[[ Data open ]]

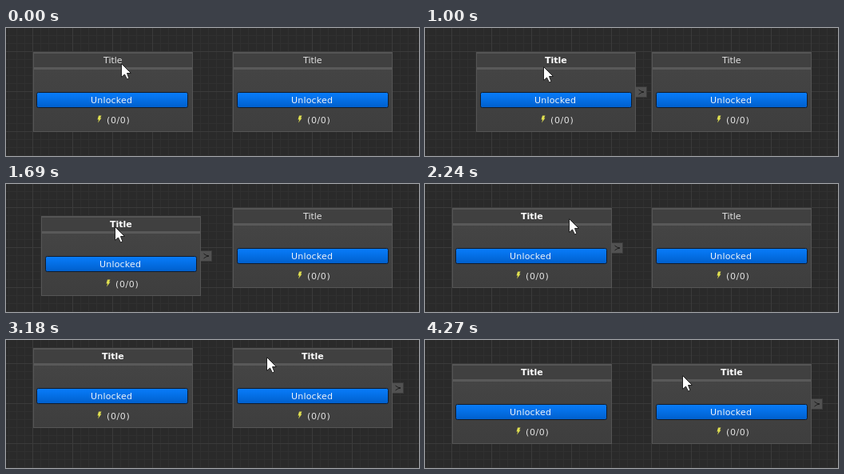
An HTML page with a canvas that plays this animation: 517 px wide and 160 px high, repeating every 4.67 s.

```html
<!DOCTYPE html>
<html>
<head>
<meta charset="utf-8">
<style>
html, body { margin: 0; width: 517px; height: 160px; overflow: hidden; background: #2a2a2a; }
canvas { display: block; }
</style>
</head>
<body>
<canvas id="stage" width="517" height="160"></canvas>
<script>
const ctx = document.getElementById('stage').getContext('2d');
const LOOP = 4670, TICK = 77.2;

// Pointer strokes as key points [tick, x, y]; the pointer rests between strokes
const strokes = [
  [[0, 144, 44], [3, 142, 50]],
  [[5, 123, 48], [8, 130, 30], [11, 151, 42], [14, 133, 56],
   [16, 120, 42], [18, 134, 35], [20, 141, 50], [22, 131, 55]],
  [[25, 130, 52], [26, 124, 48]],
  [[29, 180, 43], [31, 300, 44]],
  [[32, 322, 44], [35, 303, 41], [38, 312, 17], [41, 326, 21], [42, 324, 18]],
  [[44, 312, 26], [46, 327, 43], [49, 312, 46]],
  [[51, 316, 45], [52, 322, 44]]
];

function spline(a, b, c, d, u) {
  const m = (c - a) / 2, n = (d - b) / 2;
  return b + m * u + (3 * (c - b) - 2 * m - n) * u * u + (2 * (b - c) + m + n) * u * u * u;
}

function pointer(k) {
  const s = strokes.findLast(p => p[0][0] <= k);
  const i = s.findLastIndex(p => p[0] <= k);
  const b = s[i], c = s[i + 1];
  if (!c) return b.slice(1);
  const a = s[i - 1] || b, d = s[i + 2] || c;
  const u = (k - b[0]) / (c[0] - b[0]);
  return [1, 2].map(j => Math.round(spline(a[j], b[j], c[j], d[j], u)));
}

function rect(x, y, w, h, fill) {
  ctx.fillStyle = fill;
  ctx.fillRect(x, y, w, h);
}

function fade(y, h, top, bottom) {
  const g = ctx.createLinearGradient(0, y, 0, y + h);
  g.addColorStop(0, top);
  g.addColorStop(1, bottom);
  return g;
}

function shape(points, x, y, fill, stroke) {
  ctx.beginPath();
  points.forEach(([a, b]) => ctx.lineTo(x + a, y + b));
  ctx.closePath();
  ctx.fillStyle = fill;
  ctx.fill();
  if (stroke) { ctx.strokeStyle = stroke; ctx.stroke(); }
}

function text(str, x, y, color, bold, spacing = 0) {
  ctx.font = (bold ? 'bold ' : '') + '11px "DejaVu Sans", sans-serif';
  ctx.letterSpacing = spacing + 'px';
  ctx.fillStyle = color;
  ctx.fillText(str, x, y);
}

function grid() {
  rect(0, 0, 517, 160, '#2a2a2a');
  for (const [gap, color] of [[10, '#303030'], [50, '#3b3b3b']]) {
    for (let x = 33 % gap; x < 517; x += gap) rect(x, 0, 1, 160, color);
    for (let y = 29 % gap; y < 160; y += gap) rect(0, y, 517, 1, color);
  }
}

function port(x, y) {
  rect(x, y, 14, 14, '#3a3a3a');
  rect(x, y + 1, 13, 12, '#515151');
  ctx.beginPath();
  ctx.moveTo(x + 3.5, y + 4);
  ctx.quadraticCurveTo(x + 6, y + 6.5, x + 10, y + 7);
  ctx.quadraticCurveTo(x + 6, y + 7.5, x + 3.5, y + 10);
  ctx.strokeStyle = '#1c1c1c';
  ctx.stroke();
}

const boltShape = [[2, 0], [5.5, 0], [4, 3], [5.5, 3], [1, 9], [2.2, 5], [0.5, 5]];

function node(x, y, selected, linked) {
  if (linked) port(x + 200, y + 43);
  rect(x, y, 200, 100, '#555');
  rect(x + 1, y + 2, 198, 17, '#404040');
  rect(x + 1, y + 19, 198, 3, '#595959');
  rect(x + 1, y + 22, 198, 77, fade(y + 22, 77, '#444', '#3e3e3e'));
  text('Title', x + (selected ? 86 : 88), y + 14, selected ? '#fff' : '#e4e4e4', selected);

  // The view is zoomed a touch, so contents round to their own pixel
  const cx = Math.round(x * 1.0025 + 0.4);
  ctx.beginPath();
  ctx.roundRect(cx + 4.5, y + 50.5, 189, 19, 2);
  ctx.fillStyle = fade(y + 51, 18, '#087cfa', '#0060cd');
  ctx.fill();
  ctx.strokeStyle = '#101b2b';
  ctx.stroke();
  text('Unlocked', cx + 72, y + 64, '#f0f4fa', false, 0.2);
  shape(boltShape, cx + 80, y + 79.5, '#dfdf50');
  text('(0/0)', cx + 92, y + 89, '#e4e4e4', false, 0.6);
}

const arrowShape = [[0, 0], [0, 17], [4, 13.5], [7, 19.5], [9.5, 18.5], [7, 12], [12, 12]];
const cells = v => Math.round(v / 10) * 10;

function draw(t) {
  const k = Math.floor(t / TICK);
  const [px, py] = pointer(k);
  const first = k >= 5, both = k >= 32;
  let ax = 34, ay = 30, bx = 284, by = 30;
  if (both) {
    // The nodes snap to opposite sides at half a cell
    const d = px - 322;
    ax += Math.floor((d + 5) / 10) * 10;
    bx += Math.ceil((d - 5) / 10) * 10;
    ay = by = 30 + cells(py - 44);
  } else if (first && k < 29) {
    ax += cells(px - 123);
    ay += cells(py - 47);
  }
  grid();
  node(ax, ay, first, first && !both);
  node(bx, by, both, both);
  shape(arrowShape, px + 0.5, py + 0.5, '#fff', '#222');
}

const start = performance.now();
function tick() {
  draw((performance.now() - start) % LOOP);
  requestAnimationFrame(tick);
}
tick();
</script>
</body>
</html>
```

[[ Data closed ]]

The data above must be written out again without alteration, and the pictures in them must be excluded.

Task response:
An HTML page with a canvas that plays this animation: 517 px wide and 160 px high, repeating every 4.67 s.

```html
<!DOCTYPE html>
<html>
<head>
<meta charset="utf-8">
<style>
html, body { margin: 0; width: 517px; height: 160px; overflow: hidden; background: #2a2a2a; }
canvas { display: block; }
</style>
</head>
<body>
<canvas id="stage" width="517" height="160"></canvas>
<script>
const ctx = document.getElementById('stage').getContext('2d');
const LOOP = 4670, TICK = 77.2;

// Pointer strokes as key points [tick, x, y]; the pointer rests between strokes
const strokes = [
  [[0, 144, 44], [3, 142, 50]],
  [[5, 123, 48], [8, 130, 30], [11, 151, 42], [14, 133, 56],
   [16, 120, 42], [18, 134, 35], [20, 141, 50], [22, 131, 55]],
  [[25, 130, 52], [26, 124, 48]],
  [[29, 180, 43], [31, 300, 44]],
  [[32, 322, 44], [35, 303, 41], [38, 312, 17], [41, 326, 21], [42, 324, 18]],
  [[44, 312, 26], [46, 327, 43], [49, 312, 46]],
  [[51, 316, 45], [52, 322, 44]]
];

function spline(a, b, c, d, u) {
  const m = (c - a) / 2, n = (d - b) / 2;
  return b + m * u + (3 * (c - b) - 2 * m - n) * u * u + (2 * (b - c) + m + n) * u * u * u;
}

function pointer(k) {
  const s = strokes.findLast(p => p[0][0] <= k);
  const i = s.findLastIndex(p => p[0] <= k);
  const b = s[i], c = s[i + 1];
  if (!c) return b.slice(1);
  const a = s[i - 1] || b, d = s[i + 2] || c;
  const u = (k - b[0]) / (c[0] - b[0]);
  return [1, 2].map(j => Math.round(spline(a[j], b[j], c[j], d[j], u)));
}

function rect(x, y, w, h, fill) {
  ctx.fillStyle = fill;
  ctx.fillRect(x, y, w, h);
}

function fade(y, h, top, bottom) {
  const g = ctx.createLinearGradient(0, y, 0, y + h);
  g.addColorStop(0, top);
  g.addColorStop(1, bottom);
  return g;
}

function shape(points, x, y, fill, stroke) {
  ctx.beginPath();
  points.forEach(([a, b]) => ctx.lineTo(x + a, y + b));
  ctx.closePath();
  ctx.fillStyle = fill;
  ctx.fill();
  if (stroke) { ctx.strokeStyle = stroke; ctx.stroke(); }
}

function text(str, x, y, color, bold, spacing = 0) {
  ctx.font = (bold ? 'bold ' : '') + '11px "DejaVu Sans", sans-serif';
  ctx.letterSpacing = spacing + 'px';
  ctx.fillStyle = color;
  ctx.fillText(str, x, y);
}

function grid() {
  rect(0, 0, 517, 160, '#2a2a2a');
  for (const [gap, color] of [[10, '#303030'], [50, '#3b3b3b']]) {
    for (let x = 33 % gap; x < 517; x += gap) rect(x, 0, 1, 160, color);
    for (let y = 29 % gap; y < 160; y += gap) rect(0, y, 517, 1, color);
  }
}

function port(x, y) {
  rect(x, y, 14, 14, '#3a3a3a');
  rect(x, y + 1, 13, 12, '#515151');
  ctx.beginPath();
  ctx.moveTo(x + 3.5, y + 4);
  ctx.quadraticCurveTo(x + 6, y + 6.5, x + 10, y + 7);
  ctx.quadraticCurveTo(x + 6, y + 7.5, x + 3.5, y + 10);
  ctx.strokeStyle = '#1c1c1c';
  ctx.stroke();
}

const boltShape = [[2, 0], [5.5, 0], [4, 3], [5.5, 3], [1, 9], [2.2, 5], [0.5, 5]];

function node(x, y, selected, linked) {
  if (linked) port(x + 200, y + 43);
  rect(x, y, 200, 100, '#555');
  rect(x + 1, y + 2, 198, 17, '#404040');
  rect(x + 1, y + 19, 198, 3, '#595959');
  rect(x + 1, y + 22, 198, 77, fade(y + 22, 77, '#444', '#3e3e3e'));
  text('Title', x + (selected ? 86 : 88), y + 14, selected ? '#fff' : '#e4e4e4', selected);

  // The view is zoomed a touch, so contents round to their own pixel
  const cx = Math.round(x * 1.0025 + 0.4);
  ctx.beginPath();
  ctx.roundRect(cx + 4.5, y + 50.5, 189, 19, 2);
  ctx.fillStyle = fade(y + 51, 18, '#087cfa', '#0060cd');
  ctx.fill();
  ctx.strokeStyle = '#101b2b';
  ctx.stroke();
  text('Unlocked', cx + 72, y + 64, '#f0f4fa', false, 0.2);
  shape(boltShape, cx + 80, y + 79.5, '#dfdf50');
  text('(0/0)', cx + 92, y + 89, '#e4e4e4', false, 0.6);
}

const arrowShape = [[0, 0], [0, 17], [4, 13.5], [7, 19.5], [9.5, 18.5], [7, 12], [12, 12]];
const cells = v => Math.round(v / 10) * 10;

function draw(t) {
  const k = Math.floor(t / TICK);
  const [px, py] = pointer(k);
  const first = k >= 5, both = k >= 32;
  let ax = 34, ay = 30, bx = 284, by = 30;
  if (both) {
    // The nodes snap to opposite sides at half a cell
    const d = px - 322;
    ax += Math.floor((d + 5) / 10) * 10;
    bx += Math.ceil((d - 5) / 10) * 10;
    ay = by = 30 + cells(py - 44);
  } else if (first && k < 29) {
    ax += cells(px - 123);
    ay += cells(py - 47);
  }
  grid();
  node(ax, ay, first, first && !both);
  node(bx, by, both, both);
  shape(arrowShape, px + 0.5, py + 0.5, '#fff', '#222');
}

const start = performance.now();
function tick() {
  draw((performance.now() - start) % LOOP);
  requestAnimationFrame(tick);
}
tick();
</script>
</body>
</html>
```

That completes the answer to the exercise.